_EXERCISE_.
Nothing but a number is expected: the count of lines in the data below that include "class".

_TASK MATERIAL_.
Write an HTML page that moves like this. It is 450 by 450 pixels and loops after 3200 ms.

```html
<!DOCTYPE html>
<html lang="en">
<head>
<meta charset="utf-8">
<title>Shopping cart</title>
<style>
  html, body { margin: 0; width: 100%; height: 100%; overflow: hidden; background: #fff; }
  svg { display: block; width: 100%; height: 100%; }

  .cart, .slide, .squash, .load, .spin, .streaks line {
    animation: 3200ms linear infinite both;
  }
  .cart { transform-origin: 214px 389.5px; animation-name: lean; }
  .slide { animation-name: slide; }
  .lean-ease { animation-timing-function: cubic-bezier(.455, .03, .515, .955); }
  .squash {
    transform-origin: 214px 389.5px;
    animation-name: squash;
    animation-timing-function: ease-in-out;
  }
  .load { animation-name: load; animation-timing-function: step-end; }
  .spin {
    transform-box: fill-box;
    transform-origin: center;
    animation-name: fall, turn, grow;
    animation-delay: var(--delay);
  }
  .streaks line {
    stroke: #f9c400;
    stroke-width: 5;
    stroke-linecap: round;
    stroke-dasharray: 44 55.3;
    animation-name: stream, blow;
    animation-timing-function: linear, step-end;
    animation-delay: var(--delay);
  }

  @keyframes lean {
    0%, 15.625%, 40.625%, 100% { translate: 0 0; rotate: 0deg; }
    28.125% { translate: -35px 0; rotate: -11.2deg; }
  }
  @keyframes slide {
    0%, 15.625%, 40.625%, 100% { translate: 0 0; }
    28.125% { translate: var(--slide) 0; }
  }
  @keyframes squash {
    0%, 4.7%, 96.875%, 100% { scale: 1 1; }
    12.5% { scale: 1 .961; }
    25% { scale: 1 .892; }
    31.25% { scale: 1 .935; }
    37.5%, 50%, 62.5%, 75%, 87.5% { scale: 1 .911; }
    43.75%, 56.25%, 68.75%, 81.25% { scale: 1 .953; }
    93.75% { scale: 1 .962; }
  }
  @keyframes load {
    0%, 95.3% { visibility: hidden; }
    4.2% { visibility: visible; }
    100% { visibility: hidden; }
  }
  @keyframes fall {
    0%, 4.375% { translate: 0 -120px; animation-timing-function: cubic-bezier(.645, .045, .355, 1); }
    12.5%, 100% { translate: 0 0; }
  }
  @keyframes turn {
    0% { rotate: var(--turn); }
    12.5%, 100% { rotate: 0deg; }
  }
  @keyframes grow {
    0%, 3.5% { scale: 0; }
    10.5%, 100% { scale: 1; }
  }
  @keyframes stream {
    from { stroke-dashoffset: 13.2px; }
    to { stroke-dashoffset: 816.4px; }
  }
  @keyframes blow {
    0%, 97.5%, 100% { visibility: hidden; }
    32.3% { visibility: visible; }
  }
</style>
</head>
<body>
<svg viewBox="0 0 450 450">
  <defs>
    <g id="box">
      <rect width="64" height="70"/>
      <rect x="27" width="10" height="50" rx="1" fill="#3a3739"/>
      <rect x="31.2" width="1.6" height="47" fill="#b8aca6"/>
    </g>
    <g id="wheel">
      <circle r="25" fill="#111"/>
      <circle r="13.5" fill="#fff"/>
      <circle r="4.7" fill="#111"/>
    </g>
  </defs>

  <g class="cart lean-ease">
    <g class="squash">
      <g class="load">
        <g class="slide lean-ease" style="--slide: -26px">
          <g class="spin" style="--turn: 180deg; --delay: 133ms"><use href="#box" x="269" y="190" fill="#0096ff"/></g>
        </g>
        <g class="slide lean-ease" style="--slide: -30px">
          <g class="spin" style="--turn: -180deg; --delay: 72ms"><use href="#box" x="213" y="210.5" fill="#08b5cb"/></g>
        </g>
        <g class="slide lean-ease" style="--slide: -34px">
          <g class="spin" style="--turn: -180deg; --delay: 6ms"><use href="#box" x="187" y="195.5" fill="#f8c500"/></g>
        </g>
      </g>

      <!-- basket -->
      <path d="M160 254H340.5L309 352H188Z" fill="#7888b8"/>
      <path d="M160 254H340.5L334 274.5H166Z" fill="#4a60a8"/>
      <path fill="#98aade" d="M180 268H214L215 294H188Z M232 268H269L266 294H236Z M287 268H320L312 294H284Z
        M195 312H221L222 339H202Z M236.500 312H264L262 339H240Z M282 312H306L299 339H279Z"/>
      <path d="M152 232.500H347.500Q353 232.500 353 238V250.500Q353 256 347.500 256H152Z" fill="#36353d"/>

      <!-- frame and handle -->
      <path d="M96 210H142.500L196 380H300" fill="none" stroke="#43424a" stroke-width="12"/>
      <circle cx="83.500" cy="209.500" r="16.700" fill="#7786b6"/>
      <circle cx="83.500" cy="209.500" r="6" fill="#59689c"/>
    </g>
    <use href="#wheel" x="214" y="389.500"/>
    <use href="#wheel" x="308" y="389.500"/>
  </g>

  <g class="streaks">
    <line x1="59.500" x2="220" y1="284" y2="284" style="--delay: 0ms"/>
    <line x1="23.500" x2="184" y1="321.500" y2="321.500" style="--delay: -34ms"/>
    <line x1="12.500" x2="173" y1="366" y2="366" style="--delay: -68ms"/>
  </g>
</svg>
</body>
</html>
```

_YOUR RESPONSE_.
10